**YOUR INSTRUCTIONS**
From the data that follows, report how many lines hold the string "finger", giving only the number.

**EXCERPTED RECORDS**
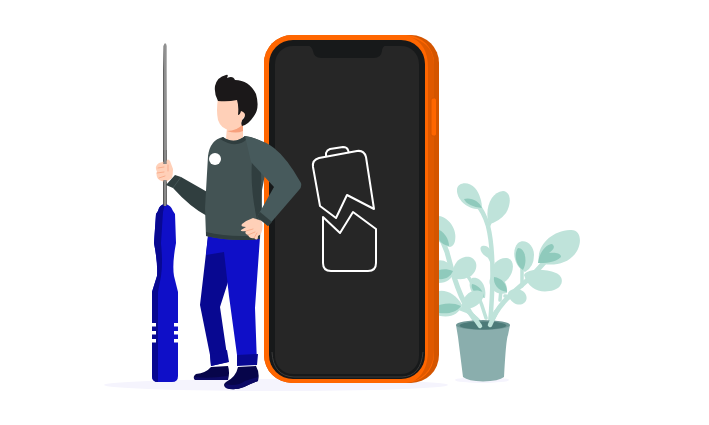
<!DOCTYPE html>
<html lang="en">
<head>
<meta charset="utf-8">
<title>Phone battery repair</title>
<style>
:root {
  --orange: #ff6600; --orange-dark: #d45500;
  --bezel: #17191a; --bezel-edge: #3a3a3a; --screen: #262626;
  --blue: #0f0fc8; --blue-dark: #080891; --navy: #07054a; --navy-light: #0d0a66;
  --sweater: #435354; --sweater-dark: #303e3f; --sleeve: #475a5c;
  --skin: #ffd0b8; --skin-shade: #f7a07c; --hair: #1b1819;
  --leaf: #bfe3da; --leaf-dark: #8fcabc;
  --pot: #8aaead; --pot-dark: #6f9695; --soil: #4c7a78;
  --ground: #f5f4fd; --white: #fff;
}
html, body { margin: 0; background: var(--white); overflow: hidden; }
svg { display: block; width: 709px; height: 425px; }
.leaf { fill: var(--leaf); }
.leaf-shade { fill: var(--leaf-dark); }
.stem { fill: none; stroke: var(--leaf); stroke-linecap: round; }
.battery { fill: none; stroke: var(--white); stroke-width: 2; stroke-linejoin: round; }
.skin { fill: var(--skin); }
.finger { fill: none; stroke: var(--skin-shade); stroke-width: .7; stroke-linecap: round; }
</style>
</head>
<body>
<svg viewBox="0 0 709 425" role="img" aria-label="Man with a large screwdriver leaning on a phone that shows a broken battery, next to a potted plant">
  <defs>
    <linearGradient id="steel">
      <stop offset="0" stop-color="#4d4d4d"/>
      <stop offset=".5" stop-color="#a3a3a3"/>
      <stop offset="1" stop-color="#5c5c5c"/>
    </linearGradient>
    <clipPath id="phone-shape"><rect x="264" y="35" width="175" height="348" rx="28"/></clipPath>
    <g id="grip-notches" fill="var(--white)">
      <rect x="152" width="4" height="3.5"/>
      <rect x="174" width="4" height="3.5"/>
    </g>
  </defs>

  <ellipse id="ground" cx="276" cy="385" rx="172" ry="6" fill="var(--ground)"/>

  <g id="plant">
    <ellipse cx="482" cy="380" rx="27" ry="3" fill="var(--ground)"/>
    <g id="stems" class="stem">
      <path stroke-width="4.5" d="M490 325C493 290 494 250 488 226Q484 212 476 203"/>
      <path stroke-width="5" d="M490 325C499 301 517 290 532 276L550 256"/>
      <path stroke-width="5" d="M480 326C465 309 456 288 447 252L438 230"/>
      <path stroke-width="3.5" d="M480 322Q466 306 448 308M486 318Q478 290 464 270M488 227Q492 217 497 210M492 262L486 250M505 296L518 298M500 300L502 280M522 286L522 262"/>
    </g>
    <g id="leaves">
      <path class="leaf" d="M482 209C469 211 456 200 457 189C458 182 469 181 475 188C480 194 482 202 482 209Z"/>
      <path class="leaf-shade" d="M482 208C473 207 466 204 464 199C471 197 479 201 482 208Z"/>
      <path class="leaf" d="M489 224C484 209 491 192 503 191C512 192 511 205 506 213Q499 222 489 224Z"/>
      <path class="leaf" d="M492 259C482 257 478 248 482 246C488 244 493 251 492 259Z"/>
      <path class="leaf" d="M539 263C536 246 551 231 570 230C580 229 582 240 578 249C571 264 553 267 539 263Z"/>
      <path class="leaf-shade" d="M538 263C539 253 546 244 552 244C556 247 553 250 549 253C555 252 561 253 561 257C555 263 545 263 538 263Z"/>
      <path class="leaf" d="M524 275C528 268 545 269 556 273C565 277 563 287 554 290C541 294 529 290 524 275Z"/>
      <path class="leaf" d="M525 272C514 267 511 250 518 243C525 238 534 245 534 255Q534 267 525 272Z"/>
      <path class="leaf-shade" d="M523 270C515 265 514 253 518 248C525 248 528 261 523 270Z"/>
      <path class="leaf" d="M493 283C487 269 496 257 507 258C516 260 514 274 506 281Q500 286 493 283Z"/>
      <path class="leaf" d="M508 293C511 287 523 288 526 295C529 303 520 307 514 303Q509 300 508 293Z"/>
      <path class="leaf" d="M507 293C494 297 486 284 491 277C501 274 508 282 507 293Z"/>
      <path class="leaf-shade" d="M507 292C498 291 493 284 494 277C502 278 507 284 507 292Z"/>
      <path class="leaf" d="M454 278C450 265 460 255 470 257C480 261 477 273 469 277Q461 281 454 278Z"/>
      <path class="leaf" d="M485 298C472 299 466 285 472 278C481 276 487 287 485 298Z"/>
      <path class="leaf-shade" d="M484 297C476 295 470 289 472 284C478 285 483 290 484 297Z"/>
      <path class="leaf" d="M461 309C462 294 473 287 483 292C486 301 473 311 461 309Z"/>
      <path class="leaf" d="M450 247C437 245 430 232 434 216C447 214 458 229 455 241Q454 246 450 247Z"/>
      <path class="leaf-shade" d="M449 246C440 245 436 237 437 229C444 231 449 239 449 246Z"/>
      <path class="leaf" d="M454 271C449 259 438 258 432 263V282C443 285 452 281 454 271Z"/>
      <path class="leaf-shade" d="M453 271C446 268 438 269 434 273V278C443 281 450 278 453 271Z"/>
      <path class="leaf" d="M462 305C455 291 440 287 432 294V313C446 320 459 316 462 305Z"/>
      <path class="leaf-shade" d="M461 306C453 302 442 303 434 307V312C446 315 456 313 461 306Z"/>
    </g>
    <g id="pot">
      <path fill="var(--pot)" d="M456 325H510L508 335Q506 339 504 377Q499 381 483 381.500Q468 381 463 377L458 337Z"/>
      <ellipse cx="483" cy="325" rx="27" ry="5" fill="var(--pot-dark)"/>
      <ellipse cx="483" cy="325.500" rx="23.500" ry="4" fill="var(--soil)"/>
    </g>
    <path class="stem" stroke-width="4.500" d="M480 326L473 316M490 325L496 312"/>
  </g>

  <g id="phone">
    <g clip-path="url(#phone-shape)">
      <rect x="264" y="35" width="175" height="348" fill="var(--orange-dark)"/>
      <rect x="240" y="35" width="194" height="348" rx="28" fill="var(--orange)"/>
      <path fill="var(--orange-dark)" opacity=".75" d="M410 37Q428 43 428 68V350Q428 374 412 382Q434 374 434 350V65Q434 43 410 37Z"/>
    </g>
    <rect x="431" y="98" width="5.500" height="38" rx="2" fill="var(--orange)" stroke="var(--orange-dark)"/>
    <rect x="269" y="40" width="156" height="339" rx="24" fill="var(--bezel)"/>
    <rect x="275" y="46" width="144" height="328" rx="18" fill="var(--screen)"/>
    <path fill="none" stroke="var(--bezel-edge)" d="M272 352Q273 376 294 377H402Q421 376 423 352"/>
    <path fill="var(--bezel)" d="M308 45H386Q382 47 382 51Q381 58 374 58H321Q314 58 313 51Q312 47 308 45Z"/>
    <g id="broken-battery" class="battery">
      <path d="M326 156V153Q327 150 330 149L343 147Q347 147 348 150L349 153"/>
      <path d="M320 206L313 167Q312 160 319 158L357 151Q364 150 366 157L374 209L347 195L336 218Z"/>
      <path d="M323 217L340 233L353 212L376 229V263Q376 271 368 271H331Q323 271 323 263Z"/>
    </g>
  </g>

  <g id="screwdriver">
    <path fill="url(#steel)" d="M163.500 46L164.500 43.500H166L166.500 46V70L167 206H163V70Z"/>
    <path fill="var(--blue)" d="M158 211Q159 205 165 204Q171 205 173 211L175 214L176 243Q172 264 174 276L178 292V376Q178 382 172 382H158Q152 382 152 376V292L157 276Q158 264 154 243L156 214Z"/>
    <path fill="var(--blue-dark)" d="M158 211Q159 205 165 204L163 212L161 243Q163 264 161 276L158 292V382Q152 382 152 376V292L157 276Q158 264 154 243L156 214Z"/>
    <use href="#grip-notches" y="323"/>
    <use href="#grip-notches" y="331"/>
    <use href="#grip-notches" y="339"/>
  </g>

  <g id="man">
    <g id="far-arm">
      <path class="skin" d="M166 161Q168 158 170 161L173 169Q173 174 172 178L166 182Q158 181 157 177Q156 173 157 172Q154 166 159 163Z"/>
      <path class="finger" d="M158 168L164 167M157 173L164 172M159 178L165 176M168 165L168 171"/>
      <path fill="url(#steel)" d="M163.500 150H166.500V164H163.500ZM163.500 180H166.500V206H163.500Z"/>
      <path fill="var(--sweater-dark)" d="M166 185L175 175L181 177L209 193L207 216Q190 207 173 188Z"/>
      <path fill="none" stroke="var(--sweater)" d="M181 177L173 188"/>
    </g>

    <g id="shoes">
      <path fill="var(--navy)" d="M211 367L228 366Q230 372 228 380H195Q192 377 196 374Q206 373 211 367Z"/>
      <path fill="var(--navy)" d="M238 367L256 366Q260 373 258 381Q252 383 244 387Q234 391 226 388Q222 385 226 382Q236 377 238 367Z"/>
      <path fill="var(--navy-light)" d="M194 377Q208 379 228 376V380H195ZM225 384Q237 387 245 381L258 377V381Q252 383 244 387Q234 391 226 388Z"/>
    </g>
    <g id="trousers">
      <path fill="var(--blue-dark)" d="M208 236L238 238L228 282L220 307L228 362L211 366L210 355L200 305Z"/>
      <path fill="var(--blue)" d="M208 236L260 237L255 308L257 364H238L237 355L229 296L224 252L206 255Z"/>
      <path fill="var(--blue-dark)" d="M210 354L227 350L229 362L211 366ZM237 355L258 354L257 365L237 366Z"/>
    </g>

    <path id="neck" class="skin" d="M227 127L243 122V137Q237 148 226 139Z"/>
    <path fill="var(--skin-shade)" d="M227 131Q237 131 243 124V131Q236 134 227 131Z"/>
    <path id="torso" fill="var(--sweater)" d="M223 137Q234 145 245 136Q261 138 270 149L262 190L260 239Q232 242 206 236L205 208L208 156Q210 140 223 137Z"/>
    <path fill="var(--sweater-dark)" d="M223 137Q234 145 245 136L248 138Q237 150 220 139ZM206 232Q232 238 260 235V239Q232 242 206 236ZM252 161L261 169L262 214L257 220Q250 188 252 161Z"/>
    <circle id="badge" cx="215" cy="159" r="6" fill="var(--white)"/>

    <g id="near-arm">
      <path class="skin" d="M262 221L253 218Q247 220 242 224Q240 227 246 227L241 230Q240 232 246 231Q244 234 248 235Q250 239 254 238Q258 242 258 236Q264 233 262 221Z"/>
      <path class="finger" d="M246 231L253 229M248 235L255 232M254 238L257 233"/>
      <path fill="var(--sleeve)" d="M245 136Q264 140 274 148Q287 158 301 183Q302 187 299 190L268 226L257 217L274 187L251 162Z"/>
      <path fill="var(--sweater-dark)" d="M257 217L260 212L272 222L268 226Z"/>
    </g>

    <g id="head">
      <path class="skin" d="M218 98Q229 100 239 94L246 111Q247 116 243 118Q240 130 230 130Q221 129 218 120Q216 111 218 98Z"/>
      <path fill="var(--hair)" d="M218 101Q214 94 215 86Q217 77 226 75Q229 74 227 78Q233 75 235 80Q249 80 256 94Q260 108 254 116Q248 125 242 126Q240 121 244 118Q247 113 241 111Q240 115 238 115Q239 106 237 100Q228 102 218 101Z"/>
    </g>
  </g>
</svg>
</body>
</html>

**ANSWER BOX**
3